- Work instructions:
Say nothing but the number of lines below in which the string "paper" appears.
----
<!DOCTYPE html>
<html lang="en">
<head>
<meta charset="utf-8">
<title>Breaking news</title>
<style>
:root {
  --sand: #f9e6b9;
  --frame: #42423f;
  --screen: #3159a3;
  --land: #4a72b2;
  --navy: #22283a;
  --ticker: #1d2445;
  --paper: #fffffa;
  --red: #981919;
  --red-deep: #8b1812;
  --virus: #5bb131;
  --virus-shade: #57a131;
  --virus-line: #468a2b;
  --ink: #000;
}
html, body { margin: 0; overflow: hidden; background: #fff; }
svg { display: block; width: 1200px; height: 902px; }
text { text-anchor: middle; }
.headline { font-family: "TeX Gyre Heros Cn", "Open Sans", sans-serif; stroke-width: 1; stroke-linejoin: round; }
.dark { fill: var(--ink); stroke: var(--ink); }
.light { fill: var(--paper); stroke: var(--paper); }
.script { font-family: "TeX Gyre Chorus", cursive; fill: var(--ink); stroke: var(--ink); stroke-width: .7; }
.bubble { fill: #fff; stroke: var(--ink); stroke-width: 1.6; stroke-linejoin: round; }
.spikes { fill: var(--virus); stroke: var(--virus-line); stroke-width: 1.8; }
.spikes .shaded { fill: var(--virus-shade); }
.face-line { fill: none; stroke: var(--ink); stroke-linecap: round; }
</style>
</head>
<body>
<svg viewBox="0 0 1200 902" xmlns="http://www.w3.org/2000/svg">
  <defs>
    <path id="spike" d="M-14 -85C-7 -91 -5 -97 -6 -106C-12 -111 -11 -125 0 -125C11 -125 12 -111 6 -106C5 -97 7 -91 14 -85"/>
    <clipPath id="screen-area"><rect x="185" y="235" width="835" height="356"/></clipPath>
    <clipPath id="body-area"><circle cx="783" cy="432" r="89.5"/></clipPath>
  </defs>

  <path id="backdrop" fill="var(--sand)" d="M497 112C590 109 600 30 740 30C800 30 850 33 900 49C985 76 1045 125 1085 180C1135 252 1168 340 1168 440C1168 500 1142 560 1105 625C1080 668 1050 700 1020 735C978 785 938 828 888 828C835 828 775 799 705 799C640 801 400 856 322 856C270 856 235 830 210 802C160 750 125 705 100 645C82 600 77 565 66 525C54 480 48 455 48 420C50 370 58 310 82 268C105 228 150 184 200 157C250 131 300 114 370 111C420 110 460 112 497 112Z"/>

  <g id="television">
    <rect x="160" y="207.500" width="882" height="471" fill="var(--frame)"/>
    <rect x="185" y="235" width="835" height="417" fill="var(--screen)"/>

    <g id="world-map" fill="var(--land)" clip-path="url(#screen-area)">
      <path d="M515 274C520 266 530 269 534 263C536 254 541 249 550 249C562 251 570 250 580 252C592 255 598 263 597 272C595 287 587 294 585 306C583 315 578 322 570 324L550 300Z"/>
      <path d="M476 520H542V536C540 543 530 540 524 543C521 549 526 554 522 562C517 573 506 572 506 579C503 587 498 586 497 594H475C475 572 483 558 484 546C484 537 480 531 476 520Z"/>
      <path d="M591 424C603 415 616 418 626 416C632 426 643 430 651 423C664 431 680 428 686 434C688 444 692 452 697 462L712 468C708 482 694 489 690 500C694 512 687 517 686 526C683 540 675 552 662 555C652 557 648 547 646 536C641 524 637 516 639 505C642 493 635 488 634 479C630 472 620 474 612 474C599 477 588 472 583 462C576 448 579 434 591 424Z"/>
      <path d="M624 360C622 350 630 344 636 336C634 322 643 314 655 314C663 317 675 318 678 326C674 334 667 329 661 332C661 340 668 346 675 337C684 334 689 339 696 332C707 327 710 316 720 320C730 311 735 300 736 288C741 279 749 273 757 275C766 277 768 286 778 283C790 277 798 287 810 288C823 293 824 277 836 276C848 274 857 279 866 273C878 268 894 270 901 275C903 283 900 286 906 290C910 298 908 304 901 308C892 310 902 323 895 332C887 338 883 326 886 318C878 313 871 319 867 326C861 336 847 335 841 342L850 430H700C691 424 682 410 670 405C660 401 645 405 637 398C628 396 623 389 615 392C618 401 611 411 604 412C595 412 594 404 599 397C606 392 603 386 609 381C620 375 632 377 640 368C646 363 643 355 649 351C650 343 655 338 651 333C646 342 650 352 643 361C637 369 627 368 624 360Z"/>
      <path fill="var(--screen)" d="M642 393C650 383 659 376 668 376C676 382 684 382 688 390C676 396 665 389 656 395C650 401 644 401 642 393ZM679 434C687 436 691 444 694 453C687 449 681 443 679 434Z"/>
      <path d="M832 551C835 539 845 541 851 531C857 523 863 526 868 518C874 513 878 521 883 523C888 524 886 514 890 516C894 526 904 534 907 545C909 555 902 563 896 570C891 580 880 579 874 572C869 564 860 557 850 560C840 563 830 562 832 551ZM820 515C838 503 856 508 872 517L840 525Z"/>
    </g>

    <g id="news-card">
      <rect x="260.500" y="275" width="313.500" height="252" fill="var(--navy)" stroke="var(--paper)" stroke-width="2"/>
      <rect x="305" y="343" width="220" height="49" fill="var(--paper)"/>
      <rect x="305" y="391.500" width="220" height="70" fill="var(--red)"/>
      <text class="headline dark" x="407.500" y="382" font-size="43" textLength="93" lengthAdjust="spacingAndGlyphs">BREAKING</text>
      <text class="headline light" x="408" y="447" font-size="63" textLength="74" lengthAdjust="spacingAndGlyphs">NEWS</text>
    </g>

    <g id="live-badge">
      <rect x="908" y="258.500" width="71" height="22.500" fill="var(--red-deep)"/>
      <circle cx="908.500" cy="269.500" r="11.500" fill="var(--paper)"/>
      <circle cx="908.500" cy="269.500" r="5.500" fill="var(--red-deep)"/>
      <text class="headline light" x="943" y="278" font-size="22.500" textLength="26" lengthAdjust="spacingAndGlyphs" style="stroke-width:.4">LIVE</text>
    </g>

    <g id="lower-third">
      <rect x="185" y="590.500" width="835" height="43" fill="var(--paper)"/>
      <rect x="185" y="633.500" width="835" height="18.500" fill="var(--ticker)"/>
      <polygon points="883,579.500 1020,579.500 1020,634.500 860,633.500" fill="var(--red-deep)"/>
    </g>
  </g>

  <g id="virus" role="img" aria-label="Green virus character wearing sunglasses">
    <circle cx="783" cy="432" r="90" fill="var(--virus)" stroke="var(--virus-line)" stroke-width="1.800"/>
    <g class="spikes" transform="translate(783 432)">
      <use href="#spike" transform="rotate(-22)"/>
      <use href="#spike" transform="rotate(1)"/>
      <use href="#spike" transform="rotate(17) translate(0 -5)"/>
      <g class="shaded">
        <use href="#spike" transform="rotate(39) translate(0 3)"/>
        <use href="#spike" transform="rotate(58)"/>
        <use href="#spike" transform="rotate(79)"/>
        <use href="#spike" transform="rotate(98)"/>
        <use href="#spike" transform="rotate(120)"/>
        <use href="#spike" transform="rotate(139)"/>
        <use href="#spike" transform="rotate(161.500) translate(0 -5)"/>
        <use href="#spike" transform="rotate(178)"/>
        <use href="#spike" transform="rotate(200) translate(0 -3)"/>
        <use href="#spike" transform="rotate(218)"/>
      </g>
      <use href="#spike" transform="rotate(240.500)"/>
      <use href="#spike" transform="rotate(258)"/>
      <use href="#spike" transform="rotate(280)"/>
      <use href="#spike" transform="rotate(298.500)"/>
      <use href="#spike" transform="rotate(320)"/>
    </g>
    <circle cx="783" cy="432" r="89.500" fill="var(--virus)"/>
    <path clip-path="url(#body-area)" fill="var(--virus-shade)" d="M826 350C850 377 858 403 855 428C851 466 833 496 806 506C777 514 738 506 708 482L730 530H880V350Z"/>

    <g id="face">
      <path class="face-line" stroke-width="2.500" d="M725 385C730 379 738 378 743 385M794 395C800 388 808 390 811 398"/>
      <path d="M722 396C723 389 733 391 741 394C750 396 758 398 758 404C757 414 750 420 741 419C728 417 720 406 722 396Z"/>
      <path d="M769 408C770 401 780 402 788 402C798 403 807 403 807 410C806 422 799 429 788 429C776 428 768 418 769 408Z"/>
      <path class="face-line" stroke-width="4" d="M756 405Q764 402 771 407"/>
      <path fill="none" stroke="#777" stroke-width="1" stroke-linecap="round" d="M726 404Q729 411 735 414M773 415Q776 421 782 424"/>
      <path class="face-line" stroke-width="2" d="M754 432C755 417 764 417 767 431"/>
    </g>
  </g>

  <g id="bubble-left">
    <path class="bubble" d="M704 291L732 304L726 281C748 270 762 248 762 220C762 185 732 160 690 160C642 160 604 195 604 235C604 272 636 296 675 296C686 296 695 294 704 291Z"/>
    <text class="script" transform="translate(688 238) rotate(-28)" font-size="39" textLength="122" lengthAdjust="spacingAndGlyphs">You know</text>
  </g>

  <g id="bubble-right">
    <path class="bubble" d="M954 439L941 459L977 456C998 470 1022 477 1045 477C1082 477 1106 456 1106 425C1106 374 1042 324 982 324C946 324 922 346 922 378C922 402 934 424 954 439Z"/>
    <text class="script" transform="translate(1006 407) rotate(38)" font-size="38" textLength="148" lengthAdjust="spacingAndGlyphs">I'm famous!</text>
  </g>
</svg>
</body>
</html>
----
- The completed task:
6